── Available records
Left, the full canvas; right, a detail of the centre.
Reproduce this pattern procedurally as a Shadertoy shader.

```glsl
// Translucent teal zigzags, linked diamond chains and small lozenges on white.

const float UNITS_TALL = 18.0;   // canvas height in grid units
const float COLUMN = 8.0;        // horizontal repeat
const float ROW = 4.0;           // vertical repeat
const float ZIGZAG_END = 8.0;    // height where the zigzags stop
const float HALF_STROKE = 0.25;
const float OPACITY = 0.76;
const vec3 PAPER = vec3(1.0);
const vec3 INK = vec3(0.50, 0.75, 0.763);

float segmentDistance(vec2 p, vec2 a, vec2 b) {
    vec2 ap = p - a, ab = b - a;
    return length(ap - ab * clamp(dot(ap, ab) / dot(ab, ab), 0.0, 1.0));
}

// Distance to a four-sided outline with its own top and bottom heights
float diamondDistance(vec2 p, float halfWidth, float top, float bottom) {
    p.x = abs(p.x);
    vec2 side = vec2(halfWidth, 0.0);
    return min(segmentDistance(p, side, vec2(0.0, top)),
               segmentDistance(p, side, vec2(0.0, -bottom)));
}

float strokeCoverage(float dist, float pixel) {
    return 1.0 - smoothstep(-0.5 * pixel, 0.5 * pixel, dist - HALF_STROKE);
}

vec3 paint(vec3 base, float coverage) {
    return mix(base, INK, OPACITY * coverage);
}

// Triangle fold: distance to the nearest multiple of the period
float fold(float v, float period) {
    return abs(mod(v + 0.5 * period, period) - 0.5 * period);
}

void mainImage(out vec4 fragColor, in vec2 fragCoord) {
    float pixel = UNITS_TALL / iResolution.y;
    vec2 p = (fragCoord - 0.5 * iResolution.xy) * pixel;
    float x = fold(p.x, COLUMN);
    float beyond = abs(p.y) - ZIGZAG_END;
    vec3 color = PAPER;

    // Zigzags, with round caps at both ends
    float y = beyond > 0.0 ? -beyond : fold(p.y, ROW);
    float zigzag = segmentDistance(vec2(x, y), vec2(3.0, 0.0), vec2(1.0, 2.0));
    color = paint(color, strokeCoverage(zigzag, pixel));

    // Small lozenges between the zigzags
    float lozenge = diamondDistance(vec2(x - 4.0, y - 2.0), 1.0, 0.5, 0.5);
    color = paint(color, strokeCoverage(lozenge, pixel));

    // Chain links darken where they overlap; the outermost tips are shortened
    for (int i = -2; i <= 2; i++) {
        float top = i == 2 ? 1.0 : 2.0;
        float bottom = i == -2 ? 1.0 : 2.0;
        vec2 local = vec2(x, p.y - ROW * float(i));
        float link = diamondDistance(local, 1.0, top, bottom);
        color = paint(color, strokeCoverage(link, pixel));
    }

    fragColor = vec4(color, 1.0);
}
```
────
Activity = Nothing in the data above should change. Please copy it all.

Solved problem =
Left, the full canvas; right, a detail of the centre.
Reproduce this pattern procedurally as a Shadertoy shader.

```glsl
// Translucent teal zigzags, linked diamond chains and small lozenges on white.

const float UNITS_TALL = 18.0;   // canvas height in grid units
const float COLUMN = 8.0;        // horizontal repeat
const float ROW = 4.0;           // vertical repeat
const float ZIGZAG_END = 8.0;    // height where the zigzags stop
const float HALF_STROKE = 0.25;
const float OPACITY = 0.76;
const vec3 PAPER = vec3(1.0);
const vec3 INK = vec3(0.50, 0.75, 0.763);

float segmentDistance(vec2 p, vec2 a, vec2 b) {
    vec2 ap = p - a, ab = b - a;
    return length(ap - ab * clamp(dot(ap, ab) / dot(ab, ab), 0.0, 1.0));
}

// Distance to a four-sided outline with its own top and bottom heights
float diamondDistance(vec2 p, float halfWidth, float top, float bottom) {
    p.x = abs(p.x);
    vec2 side = vec2(halfWidth, 0.0);
    return min(segmentDistance(p, side, vec2(0.0, top)),
               segmentDistance(p, side, vec2(0.0, -bottom)));
}

float strokeCoverage(float dist, float pixel) {
    return 1.0 - smoothstep(-0.5 * pixel, 0.5 * pixel, dist - HALF_STROKE);
}

vec3 paint(vec3 base, float coverage) {
    return mix(base, INK, OPACITY * coverage);
}

// Triangle fold: distance to the nearest multiple of the period
float fold(float v, float period) {
    return abs(mod(v + 0.5 * period, period) - 0.5 * period);
}

void mainImage(out vec4 fragColor, in vec2 fragCoord) {
    float pixel = UNITS_TALL / iResolution.y;
    vec2 p = (fragCoord - 0.5 * iResolution.xy) * pixel;
    float x = fold(p.x, COLUMN);
    float beyond = abs(p.y) - ZIGZAG_END;
    vec3 color = PAPER;

    // Zigzags, with round caps at both ends
    float y = beyond > 0.0 ? -beyond : fold(p.y, ROW);
    float zigzag = segmentDistance(vec2(x, y), vec2(3.0, 0.0), vec2(1.0, 2.0));
    color = paint(color, strokeCoverage(zigzag, pixel));

    // Small lozenges between the zigzags
    float lozenge = diamondDistance(vec2(x - 4.0, y - 2.0), 1.0, 0.5, 0.5);
    color = paint(color, strokeCoverage(lozenge, pixel));

    // Chain links darken where they overlap; the outermost tips are shortened
    for (int i = -2; i <= 2; i++) {
        float top = i == 2 ? 1.0 : 2.0;
        float bottom = i == -2 ? 1.0 : 2.0;
        vec2 local = vec2(x, p.y - ROW * float(i));
        float link = diamondDistance(local, 1.0, top, bottom);
        color = paint(color, strokeCoverage(link, pixel));
    }

    fragColor = vec4(color, 1.0);
}
```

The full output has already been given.